There is a “dark period”:
Here at my client we have a 1-week dark period where data entry will be strictly restricted to keep records in-sync. At home my entire communication and entertainment infrastructure was out for a couple hours as we cutover to the new system (shorter timeframe, but same idea).There’s a post implementation cleanup period:
Here at my client the customer’s first bill will be off-cycle due to differences in billing periods. There will also be data cleanup for items that aren’t critical forcutover, but that do eventually need to be worked. At home the first U-verse bill seemed way too high and I got a partial bill for my previous service. With one-time charges and other adjustments it tooka couple months to get into a routine (and predictable) cycle.Some data won’t be available or will look different:
Here at my client our conversion to a new system won’t allow for certain historical items (like past balances etc.) and things will look different (like line items on an invoice.) At home instead of 2 invoices from different companies I got one invoice with completely different line items. I also got a new account number and new login to keep track of.There will be late hours and unexpected problems:
Here at my client, as with any major system change, the team is working long hours to fix unexpected problems as they arise. At home with my U-verse implementation the tech was at my house from 8AM until 11PM. We live in an older house that has been renovated and walls that used to be exterior are now interior, so wireless signals that should reach don’t. Parts of the crawl space under the house that should be accessible aren’t. The data transfer rate is way too slow. And, so on.We have status update meetings:

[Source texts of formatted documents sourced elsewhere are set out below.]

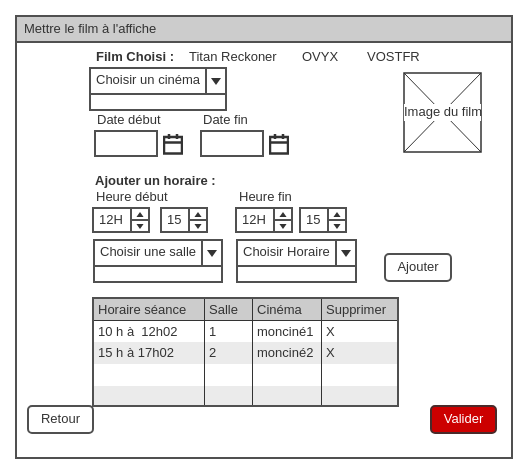
<!DOCTYPE html>
<html lang="fr">
<head>
<meta charset="utf-8">
<title>Mettre le film à l'affiche</title>
<style>
:root {
  --ink: #333;
  --line: #505050;
  --bar: #ccc;
  --stripe: #ebebeb;
  --paper: #fff;
  --accent: #c00;
}
* { box-sizing: border-box; margin: 0; padding: 0; }
html, body { width: 528px; height: 474px; overflow: hidden; background: var(--paper); }
body { padding: 15px; color: var(--ink); font: 13px/18px "Liberation Sans", Arial, sans-serif; }
svg { display: block; }
.symbols { position: absolute; width: 0; height: 0; }

.window { position: relative; width: 498px; height: 444px; border: 2px solid var(--line); }
.title-bar { height: 26px; padding: 3px 7px; background: var(--bar); border-bottom: 2px solid var(--line); font-size: 13px; font-weight: 400; }

.film { display: grid; grid-template-columns: 93px 113px 65px auto; height: 24px; padding: 5px 0 0 79px; white-space: nowrap; }

.screening { display: flex; height: 90px; padding-left: 72px; }
.screening-form { width: 314px; }
.poster { position: relative; width: 79px; height: 81px; margin-top: 5px; }
.poster figcaption { position: absolute; left: 1px; right: 1px; top: 32px; height: 17px; line-height: 16px; background: var(--paper); text-align: center; white-space: nowrap; }

.select { height: 44px; border: 2px solid var(--line); }
.select-head { display: flex; height: 26px; border-bottom: 2px solid var(--line); }
.select-label { flex: 1; padding: 2px 0 0 5px; white-space: nowrap; }
.select-arrow { display: grid; place-items: center; width: 20px; border-left: 2px solid var(--line); }
.select-cinema { width: 138px; }
.select-room { width: 130px; }
.select-time { width: 121px; }

.dates { display: grid; grid-template-columns: 106px 106px; padding-left: 5px; }
.date-label { display: block; height: 19px; padding-left: 3px; line-height: 17px; }
.date-field { display: flex; align-items: center; gap: 5px; }
.date-box { width: 64px; height: 27px; border: 2px solid var(--line); }

.schedule { display: flex; align-items: flex-end; height: 126px; padding: 15px 0 0 75px; }
.schedule-form { width: 292px; }
.schedule-title { height: 18px; padding-left: 3px; font-size: 13px; }
.hours { display: grid; grid-template-columns: 143px auto; justify-content: start; }
.hour-label { display: block; height: 17px; padding-left: 4px; line-height: 14px; }
.spinners { display: flex; gap: 10px; height: 26px; margin-bottom: 6px; }
.hour-end .spinners { gap: 6px; }
.hour .select { margin-left: 1px; }
.spinner { display: flex; width: 58px; border: 2px solid var(--line); }
.spinner.minutes { width: 48px; }
.spinner-value { flex: 1; padding: 2px 0 0 5px; }
.spinner-steps { width: 18px; border-left: 2px solid var(--line); }
.step { display: grid; place-items: center; height: 10px; }
.step.up { height: 12px; border-bottom: 2px solid var(--line); }

.button { display: grid; place-items: center; width: 67px; height: 29px; padding-bottom: 2px; border: 2px solid var(--line); border-radius: 5px; background: var(--paper); color: var(--ink); text-decoration: none; }
.button.add { width: 68px; margin-bottom: 1px; }
.button.primary { background: var(--accent); color: var(--paper); border-color: #4a2a2a; }

.sessions { width: 307px; height: 110px; margin: 14px 0 0 75px; border: 2px solid var(--line); }
.sessions table { width: 303px; table-layout: fixed; border-collapse: separate; border-spacing: 0; }
.sessions th, .sessions td { height: 22px; padding: 0 0 0 4px; border-right: 1px solid var(--ink); font-weight: 400; line-height: 18px; text-align: left; white-space: nowrap; }
.sessions th { background: var(--bar); border-bottom: 1px solid var(--ink); }
.sessions th:last-child, .sessions td:last-child { border-right: 0; }
.sessions tbody tr:nth-child(even) { background: var(--stripe); }
.sessions tbody tr:first-child td { height: 21px; }
.sessions tbody tr:last-child td { height: 19px; }
.col-time { width: 111px; }
.col-room { width: 48px; }
.col-cinema { width: 69px; }

.actions { position: absolute; left: 10px; top: 388px; width: 470px; display: flex; justify-content: space-between; }
</style>
</head>
<body>
<svg class="symbols" aria-hidden="true">
  <defs>
    <symbol id="arrow-down" viewBox="0 0 10 7"><polygon points="0,0 10,0 5,7" fill="#333"/></symbol>
    <symbol id="arrow-up" viewBox="0 0 10 7"><polygon points="0,7 10,7 5,0" fill="#333"/></symbol>
    <symbol id="calendar" viewBox="0 0 20 22">
      <g fill="none" stroke="#333" stroke-width="2.5">
        <rect x="1" y="4" width="18" height="16.5"/>
        <path d="M1 9.5H19M6 1V6M14 1V6"/>
      </g>
    </symbol>
  </defs>
</svg>

<main class="window">
  <h1 class="title-bar">Mettre le film à l'affiche</h1>

  <div class="film">
    <strong>Film Choisi :</strong>
    <span>Titan Reckoner</span>
    <span>OVYX</span>
    <span>VOSTFR</span>
  </div>

  <section class="screening">
    <div class="screening-form">
      <div class="select select-cinema">
        <div class="select-head">
          <span class="select-label">Choisir un cinéma</span>
          <span class="select-arrow"><svg width="10" height="7"><use href="#arrow-down"/></svg></span>
        </div>
      </div>
      <div class="dates">
        <div>
          <span class="date-label">Date début</span>
          <div class="date-field">
            <span class="date-box"></span>
            <svg width="20" height="22"><use href="#calendar"/></svg>
          </div>
        </div>
        <div>
          <span class="date-label">Date fin</span>
          <div class="date-field">
            <span class="date-box"></span>
            <svg width="20" height="22"><use href="#calendar"/></svg>
          </div>
        </div>
      </div>
    </div>
    <figure class="poster">
      <svg width="79" height="81" fill="none" stroke="#333" aria-hidden="true">
        <path d="M1 1L78 80M78 1L1 80"/>
        <rect x="1" y="1" width="77" height="79" stroke-width="1.5"/>
      </svg>
      <figcaption>Image du film</figcaption>
    </figure>
  </section>

  <section class="schedule">
    <div class="schedule-form">
      <h2 class="schedule-title">Ajouter un horaire :</h2>
      <div class="hours">
        <div class="hour hour-start">
          <span class="hour-label">Heure début</span>
          <div class="spinners">
            <div class="spinner">
              <span class="spinner-value">12H</span>
              <div class="spinner-steps">
                <span class="step up"><svg width="8" height="5"><use href="#arrow-up"/></svg></span>
                <span class="step"><svg width="8" height="5"><use href="#arrow-down"/></svg></span>
              </div>
            </div>
            <div class="spinner minutes">
              <span class="spinner-value">15</span>
              <div class="spinner-steps">
                <span class="step up"><svg width="8" height="5"><use href="#arrow-up"/></svg></span>
                <span class="step"><svg width="8" height="5"><use href="#arrow-down"/></svg></span>
              </div>
            </div>
          </div>
          <div class="select select-room">
            <div class="select-head">
              <span class="select-label">Choisir une salle</span>
              <span class="select-arrow"><svg width="10" height="7"><use href="#arrow-down"/></svg></span>
            </div>
          </div>
        </div>
        <div class="hour hour-end">
          <span class="hour-label">Heure fin</span>
          <div class="spinners">
            <div class="spinner">
              <span class="spinner-value">12H</span>
              <div class="spinner-steps">
                <span class="step up"><svg width="8" height="5"><use href="#arrow-up"/></svg></span>
                <span class="step"><svg width="8" height="5"><use href="#arrow-down"/></svg></span>
              </div>
            </div>
            <div class="spinner minutes">
              <span class="spinner-value">15</span>
              <div class="spinner-steps">
                <span class="step up"><svg width="8" height="5"><use href="#arrow-up"/></svg></span>
                <span class="step"><svg width="8" height="5"><use href="#arrow-down"/></svg></span>
              </div>
            </div>
          </div>
          <div class="select select-time">
            <div class="select-head">
              <span class="select-label">Choisir Horaire</span>
              <span class="select-arrow"><svg width="10" height="7"><use href="#arrow-down"/></svg></span>
            </div>
          </div>
        </div>
      </div>
    </div>
    <a class="button add" href="#">Ajouter</a>
  </section>

  <section class="sessions">
    <table>
      <colgroup><col class="col-time"><col class="col-room"><col class="col-cinema"><col></colgroup>
      <thead>
        <tr><th>Horaire séance</th><th>Salle</th><th>Cinéma</th><th>Supprimer</th></tr>
      </thead>
      <tbody>
        <tr><td>10 h à&nbsp; 12h02</td><td>1</td><td>monciné1</td><td>X</td></tr>
        <tr><td>15 h à 17h02</td><td>2</td><td>monciné2</td><td>X</td></tr>
        <tr><td></td><td></td><td></td><td></td></tr>
        <tr><td></td><td></td><td></td><td></td></tr>
      </tbody>
    </table>
  </section>

  <nav class="actions">
    <a class="button" href="#">Retour</a>
    <a class="button primary" href="#">Valider</a>
  </nav>
</main>
</body>
</html>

Here at my client we are constantly meeting to discuss status, open items and next steps on the current job. At home, the updates were decidedly less formal (the tech coming into my den to update me while I watched Breaking Bad), but were nonetheless the same: “This is taking longer than expected.” “Hmmm – not sure why that doesn’t work.” “I need to talk to our support team.”
It’s funny how when we work all day and see things through a certain lens we apply that lens to our personal lives. I think I’m going to start a 6-sigma project to make sure my coffee is perfect every morning. Or, maybe implement a purchase-to-pay process governance project so my wife will spend less…